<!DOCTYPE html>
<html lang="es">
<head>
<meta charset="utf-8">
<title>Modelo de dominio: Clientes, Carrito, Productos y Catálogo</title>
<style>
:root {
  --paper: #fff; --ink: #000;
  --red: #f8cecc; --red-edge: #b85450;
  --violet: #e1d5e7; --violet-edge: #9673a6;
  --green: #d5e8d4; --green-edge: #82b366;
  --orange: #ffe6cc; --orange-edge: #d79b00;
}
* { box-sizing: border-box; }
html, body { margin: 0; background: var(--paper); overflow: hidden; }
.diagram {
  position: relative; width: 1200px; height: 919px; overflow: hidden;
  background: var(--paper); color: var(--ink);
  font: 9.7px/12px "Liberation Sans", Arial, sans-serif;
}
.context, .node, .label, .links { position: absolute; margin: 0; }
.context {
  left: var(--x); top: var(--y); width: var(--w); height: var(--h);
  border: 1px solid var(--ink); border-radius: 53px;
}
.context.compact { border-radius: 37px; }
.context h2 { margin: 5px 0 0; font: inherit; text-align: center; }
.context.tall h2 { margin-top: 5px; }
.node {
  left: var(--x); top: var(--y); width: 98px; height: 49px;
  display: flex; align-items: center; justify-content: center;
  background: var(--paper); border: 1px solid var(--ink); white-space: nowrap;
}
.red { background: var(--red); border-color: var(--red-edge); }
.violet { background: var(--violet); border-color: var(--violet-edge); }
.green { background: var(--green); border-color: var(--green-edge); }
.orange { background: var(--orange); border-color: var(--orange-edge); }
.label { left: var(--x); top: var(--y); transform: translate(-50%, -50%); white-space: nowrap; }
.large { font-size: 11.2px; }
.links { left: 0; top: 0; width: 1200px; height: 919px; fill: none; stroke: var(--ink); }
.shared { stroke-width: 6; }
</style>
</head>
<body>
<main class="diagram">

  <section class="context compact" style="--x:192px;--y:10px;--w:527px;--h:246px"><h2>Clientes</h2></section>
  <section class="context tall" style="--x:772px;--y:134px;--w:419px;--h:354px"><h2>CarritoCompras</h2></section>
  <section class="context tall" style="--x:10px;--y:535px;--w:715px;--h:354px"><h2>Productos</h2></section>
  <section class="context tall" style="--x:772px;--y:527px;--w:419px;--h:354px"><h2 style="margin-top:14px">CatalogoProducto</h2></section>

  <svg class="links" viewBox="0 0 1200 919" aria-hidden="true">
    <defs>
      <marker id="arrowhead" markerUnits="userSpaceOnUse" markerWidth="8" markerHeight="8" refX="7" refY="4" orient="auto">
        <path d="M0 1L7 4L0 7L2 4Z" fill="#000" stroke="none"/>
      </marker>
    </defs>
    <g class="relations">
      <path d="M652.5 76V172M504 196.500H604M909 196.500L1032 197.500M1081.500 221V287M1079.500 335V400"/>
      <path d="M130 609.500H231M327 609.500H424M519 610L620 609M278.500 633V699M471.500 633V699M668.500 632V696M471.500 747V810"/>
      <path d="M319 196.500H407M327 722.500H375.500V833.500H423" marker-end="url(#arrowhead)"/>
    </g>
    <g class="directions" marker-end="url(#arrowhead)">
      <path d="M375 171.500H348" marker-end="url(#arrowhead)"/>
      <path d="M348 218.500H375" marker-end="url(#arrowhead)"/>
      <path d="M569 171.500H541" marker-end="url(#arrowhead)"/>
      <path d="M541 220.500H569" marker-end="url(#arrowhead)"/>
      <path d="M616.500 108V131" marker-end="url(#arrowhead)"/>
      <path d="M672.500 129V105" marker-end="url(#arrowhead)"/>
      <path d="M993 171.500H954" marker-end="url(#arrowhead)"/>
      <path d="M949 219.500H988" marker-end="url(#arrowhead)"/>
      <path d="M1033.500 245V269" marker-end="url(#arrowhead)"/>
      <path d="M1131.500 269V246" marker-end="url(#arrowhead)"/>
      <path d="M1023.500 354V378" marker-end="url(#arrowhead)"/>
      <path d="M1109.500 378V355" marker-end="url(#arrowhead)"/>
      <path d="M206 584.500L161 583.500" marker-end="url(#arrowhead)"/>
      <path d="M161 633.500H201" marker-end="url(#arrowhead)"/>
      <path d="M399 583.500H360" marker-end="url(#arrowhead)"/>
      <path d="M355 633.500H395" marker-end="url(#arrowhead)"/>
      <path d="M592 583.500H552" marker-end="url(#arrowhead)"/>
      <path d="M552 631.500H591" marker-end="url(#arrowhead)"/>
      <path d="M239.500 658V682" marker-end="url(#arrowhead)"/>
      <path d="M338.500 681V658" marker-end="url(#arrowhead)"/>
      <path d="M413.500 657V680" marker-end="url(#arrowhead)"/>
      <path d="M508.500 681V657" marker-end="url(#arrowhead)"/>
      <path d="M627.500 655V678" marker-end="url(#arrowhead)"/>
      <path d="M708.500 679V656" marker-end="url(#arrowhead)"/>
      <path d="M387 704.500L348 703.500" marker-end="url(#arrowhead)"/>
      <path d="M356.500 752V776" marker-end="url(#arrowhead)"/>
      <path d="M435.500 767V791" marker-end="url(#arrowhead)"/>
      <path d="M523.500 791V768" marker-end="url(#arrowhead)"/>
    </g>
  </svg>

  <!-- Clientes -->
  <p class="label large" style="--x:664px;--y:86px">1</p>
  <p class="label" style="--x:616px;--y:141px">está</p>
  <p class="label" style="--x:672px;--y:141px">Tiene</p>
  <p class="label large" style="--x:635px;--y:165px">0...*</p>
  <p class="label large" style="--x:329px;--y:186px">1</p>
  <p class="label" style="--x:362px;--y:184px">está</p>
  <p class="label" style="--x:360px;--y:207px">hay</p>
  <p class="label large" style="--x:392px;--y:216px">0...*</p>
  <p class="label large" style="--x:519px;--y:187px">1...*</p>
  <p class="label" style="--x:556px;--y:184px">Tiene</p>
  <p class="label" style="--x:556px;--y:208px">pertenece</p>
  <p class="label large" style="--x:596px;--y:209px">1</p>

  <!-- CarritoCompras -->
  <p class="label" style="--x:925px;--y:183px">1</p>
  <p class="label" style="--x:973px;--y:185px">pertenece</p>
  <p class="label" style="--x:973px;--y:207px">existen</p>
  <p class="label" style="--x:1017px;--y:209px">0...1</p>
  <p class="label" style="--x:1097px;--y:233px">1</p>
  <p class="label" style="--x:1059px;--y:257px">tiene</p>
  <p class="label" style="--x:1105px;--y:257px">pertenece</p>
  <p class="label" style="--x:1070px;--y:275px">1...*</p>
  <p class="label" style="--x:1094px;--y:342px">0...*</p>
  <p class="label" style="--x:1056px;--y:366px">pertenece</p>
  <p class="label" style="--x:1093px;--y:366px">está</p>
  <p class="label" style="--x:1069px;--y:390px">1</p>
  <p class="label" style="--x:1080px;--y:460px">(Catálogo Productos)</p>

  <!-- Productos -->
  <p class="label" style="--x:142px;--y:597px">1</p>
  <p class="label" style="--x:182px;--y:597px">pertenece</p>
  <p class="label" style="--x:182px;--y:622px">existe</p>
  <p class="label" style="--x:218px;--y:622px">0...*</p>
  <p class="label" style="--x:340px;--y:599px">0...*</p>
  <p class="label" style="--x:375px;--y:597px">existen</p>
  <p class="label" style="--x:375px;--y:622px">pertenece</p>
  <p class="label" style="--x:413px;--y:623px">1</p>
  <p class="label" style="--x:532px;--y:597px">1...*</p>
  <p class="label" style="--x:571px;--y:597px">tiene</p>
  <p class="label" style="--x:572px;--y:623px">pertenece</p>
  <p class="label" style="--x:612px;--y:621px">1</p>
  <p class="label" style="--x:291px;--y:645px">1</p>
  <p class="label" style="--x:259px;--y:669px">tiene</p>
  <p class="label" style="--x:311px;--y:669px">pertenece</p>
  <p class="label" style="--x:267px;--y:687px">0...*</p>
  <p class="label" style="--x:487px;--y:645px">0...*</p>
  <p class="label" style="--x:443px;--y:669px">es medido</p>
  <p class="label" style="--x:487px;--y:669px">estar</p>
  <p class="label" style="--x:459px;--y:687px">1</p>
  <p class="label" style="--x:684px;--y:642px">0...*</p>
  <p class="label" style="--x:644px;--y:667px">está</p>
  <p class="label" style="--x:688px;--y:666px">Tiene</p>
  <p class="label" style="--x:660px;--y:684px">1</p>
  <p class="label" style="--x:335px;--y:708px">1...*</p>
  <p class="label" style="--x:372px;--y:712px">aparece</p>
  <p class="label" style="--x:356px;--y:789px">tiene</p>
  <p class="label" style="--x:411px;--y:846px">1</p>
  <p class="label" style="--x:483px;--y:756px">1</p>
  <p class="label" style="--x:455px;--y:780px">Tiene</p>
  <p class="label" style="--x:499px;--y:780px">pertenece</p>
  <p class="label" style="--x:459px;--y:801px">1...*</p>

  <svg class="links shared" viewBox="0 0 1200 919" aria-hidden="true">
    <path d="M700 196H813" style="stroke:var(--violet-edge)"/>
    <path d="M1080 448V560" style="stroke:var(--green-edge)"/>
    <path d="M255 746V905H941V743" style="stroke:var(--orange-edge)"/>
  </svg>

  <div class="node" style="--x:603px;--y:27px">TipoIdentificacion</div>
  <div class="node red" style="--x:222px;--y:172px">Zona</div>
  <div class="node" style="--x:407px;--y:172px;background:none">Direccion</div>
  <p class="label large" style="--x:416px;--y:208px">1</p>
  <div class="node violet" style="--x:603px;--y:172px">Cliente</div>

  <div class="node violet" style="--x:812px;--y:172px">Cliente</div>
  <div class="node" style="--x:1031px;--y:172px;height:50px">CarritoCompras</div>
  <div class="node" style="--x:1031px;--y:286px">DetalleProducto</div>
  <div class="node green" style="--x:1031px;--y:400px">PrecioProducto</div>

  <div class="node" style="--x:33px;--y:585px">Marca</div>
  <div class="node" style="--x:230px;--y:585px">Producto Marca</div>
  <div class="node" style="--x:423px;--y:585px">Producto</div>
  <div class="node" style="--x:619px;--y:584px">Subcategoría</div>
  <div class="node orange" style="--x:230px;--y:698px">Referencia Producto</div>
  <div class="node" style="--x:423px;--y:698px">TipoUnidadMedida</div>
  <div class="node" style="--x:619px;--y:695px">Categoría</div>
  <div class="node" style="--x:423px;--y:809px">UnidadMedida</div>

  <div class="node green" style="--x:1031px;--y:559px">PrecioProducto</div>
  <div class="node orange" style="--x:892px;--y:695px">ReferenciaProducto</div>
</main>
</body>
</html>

----

**Work order**
Check the data above line by line for the word "está". State only how many lines contain it.

**Exercise response**
4